◆ **The task**
The exercise asks you to copy every line below in which "blue" appears.

━━━━

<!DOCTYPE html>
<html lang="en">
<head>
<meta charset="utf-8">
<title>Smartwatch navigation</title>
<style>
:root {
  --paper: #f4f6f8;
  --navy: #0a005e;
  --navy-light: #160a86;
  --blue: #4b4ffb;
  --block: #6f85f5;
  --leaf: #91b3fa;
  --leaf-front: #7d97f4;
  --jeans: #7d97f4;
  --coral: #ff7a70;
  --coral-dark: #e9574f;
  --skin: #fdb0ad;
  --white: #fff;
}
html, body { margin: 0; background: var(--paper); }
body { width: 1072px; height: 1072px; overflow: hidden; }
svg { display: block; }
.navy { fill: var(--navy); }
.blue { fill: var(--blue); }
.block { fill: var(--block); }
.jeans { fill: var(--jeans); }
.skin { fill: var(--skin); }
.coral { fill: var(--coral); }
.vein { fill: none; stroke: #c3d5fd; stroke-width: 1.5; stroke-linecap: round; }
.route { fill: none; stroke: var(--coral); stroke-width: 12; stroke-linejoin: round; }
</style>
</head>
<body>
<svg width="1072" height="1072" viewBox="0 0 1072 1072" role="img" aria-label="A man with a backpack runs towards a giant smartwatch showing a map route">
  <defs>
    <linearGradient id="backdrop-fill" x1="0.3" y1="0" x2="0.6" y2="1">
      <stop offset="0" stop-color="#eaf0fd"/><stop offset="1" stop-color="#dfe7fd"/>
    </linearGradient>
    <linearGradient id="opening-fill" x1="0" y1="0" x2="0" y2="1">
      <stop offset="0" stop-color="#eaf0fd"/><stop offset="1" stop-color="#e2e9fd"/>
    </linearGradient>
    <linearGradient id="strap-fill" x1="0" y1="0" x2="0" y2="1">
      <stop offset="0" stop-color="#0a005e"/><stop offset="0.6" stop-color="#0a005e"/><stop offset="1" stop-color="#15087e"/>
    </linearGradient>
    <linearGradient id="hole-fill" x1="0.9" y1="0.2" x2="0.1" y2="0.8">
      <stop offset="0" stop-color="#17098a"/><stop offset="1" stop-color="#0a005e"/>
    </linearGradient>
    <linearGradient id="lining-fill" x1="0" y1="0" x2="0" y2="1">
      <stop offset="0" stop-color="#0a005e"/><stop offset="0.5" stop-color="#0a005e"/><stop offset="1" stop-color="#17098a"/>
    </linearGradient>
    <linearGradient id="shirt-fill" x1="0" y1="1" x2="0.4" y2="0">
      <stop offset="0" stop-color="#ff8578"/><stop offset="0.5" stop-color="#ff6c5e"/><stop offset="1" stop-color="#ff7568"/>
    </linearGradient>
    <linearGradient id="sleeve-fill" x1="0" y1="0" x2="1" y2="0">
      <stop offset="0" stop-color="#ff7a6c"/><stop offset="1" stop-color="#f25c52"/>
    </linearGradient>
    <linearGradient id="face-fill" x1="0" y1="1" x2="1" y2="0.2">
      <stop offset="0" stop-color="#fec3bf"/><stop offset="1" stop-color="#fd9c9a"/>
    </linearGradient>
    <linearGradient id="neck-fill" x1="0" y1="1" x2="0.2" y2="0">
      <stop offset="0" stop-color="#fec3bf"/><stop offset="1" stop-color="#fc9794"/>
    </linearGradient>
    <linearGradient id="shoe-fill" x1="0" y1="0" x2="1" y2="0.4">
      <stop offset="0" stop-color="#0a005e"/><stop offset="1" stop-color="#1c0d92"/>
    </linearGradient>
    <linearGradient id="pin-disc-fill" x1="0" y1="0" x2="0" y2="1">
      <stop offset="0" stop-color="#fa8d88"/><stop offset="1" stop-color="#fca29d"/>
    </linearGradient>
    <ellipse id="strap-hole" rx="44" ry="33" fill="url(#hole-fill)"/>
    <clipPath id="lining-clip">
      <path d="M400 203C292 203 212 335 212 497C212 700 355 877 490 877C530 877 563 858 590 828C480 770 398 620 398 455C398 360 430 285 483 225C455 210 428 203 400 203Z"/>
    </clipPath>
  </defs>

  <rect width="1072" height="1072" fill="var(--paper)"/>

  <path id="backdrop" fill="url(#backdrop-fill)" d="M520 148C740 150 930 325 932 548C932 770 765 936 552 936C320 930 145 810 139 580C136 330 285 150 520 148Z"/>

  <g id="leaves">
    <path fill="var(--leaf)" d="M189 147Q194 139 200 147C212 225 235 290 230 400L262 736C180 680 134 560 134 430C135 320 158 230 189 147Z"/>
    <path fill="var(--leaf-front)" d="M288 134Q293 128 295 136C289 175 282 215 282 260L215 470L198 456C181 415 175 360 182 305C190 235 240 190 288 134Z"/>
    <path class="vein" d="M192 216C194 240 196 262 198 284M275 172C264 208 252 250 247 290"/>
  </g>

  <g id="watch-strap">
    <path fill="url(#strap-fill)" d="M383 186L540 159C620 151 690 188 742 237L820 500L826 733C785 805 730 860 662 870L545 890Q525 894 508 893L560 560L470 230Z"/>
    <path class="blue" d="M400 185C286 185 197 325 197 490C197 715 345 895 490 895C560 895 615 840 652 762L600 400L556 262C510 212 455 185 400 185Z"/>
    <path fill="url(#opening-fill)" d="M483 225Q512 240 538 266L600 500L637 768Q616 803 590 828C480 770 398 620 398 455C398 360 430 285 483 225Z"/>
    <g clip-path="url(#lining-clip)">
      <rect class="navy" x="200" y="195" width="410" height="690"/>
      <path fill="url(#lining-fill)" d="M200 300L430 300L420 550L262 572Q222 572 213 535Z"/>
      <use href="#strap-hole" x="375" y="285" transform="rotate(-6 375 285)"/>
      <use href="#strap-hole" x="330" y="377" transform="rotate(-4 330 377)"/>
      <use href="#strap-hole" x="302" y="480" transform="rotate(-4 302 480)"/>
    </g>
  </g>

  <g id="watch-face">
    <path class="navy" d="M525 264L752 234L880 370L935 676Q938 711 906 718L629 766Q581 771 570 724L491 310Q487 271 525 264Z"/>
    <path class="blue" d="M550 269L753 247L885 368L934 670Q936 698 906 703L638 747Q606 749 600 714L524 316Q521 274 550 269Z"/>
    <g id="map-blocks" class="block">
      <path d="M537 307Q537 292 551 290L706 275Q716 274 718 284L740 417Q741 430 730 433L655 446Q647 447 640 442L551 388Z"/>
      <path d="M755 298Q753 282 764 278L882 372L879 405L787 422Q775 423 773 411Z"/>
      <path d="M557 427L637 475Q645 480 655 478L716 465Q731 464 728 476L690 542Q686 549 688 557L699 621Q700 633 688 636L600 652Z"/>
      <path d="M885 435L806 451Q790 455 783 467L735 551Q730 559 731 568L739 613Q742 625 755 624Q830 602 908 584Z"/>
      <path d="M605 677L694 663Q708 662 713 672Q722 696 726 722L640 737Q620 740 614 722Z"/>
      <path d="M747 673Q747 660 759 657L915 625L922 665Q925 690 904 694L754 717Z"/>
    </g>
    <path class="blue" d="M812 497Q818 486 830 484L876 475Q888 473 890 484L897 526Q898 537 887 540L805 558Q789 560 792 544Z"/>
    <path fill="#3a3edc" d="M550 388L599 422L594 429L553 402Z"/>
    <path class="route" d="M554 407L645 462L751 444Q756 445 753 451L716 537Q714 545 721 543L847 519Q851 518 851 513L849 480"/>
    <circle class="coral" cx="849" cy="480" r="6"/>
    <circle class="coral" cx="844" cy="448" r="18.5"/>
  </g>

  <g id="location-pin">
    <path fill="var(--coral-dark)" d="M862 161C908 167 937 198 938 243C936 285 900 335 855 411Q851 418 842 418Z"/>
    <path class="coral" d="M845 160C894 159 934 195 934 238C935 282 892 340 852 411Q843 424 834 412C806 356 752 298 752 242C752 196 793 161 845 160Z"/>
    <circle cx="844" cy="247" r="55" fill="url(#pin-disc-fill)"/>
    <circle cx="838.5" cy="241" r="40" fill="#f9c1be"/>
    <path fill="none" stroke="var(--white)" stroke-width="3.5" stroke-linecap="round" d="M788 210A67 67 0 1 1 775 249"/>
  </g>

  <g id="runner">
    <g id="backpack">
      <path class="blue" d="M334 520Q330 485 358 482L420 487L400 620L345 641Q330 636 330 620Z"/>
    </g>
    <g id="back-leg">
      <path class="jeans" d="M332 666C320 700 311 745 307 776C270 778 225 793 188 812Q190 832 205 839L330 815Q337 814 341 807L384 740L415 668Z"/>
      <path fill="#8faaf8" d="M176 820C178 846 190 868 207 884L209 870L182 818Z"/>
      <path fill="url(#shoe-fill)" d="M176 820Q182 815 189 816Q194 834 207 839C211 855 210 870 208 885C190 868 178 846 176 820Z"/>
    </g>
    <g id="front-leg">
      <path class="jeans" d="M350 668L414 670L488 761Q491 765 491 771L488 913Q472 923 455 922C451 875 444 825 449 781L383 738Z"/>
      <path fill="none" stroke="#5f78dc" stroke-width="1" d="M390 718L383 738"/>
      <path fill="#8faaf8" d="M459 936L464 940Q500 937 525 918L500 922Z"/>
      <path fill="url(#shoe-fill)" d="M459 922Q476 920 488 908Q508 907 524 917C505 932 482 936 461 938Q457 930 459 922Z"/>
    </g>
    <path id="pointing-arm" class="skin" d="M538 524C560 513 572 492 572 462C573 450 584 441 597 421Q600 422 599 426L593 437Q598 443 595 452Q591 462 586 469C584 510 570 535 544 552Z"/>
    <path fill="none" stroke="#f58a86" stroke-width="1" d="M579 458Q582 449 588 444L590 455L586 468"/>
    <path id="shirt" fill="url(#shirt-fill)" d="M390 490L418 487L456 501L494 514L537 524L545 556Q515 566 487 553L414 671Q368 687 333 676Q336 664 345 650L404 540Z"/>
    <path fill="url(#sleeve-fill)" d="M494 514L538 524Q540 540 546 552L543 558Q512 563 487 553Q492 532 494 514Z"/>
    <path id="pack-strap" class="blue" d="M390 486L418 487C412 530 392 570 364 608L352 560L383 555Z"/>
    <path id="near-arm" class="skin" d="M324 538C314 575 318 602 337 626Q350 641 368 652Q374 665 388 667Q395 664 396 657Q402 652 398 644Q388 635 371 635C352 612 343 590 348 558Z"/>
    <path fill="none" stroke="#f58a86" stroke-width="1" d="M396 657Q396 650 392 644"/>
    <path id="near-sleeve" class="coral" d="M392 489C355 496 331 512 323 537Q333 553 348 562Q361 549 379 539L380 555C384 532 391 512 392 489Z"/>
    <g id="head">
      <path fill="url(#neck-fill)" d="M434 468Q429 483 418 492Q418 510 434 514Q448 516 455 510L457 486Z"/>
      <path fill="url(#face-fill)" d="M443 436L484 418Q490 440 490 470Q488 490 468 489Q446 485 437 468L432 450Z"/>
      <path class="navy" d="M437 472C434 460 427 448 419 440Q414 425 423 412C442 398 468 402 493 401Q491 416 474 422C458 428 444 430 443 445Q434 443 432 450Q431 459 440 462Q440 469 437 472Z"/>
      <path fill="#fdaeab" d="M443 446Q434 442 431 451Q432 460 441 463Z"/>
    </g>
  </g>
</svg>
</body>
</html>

━━━━

◆ **Solution to the problem**
  --blue: #4b4ffb;
.blue { fill: var(--blue); }
    <path class="blue" d="M400 185C286 185 197 325 197 490C197 715 345 895 490 895C560 895 615 840 652 762L600 400L556 262C510 212 455 185 400 185Z"/>
    <path class="blue" d="M550 269L753 247L885 368L934 670Q936 698 906 703L638 747Q606 749 600 714L524 316Q521 274 550 269Z"/>
    <path class="blue" d="M812 497Q818 486 830 484L876 475Q888 473 890 484L897 526Q898 537 887 540L805 558Q789 560 792 544Z"/>
      <path class="blue" d="M334 520Q330 485 358 482L420 487L400 620L345 641Q330 636 330 620Z"/>
    <path id="pack-strap" class="blue" d="M390 486L418 487C412 530 392 570 364 608L352 560L383 555Z"/>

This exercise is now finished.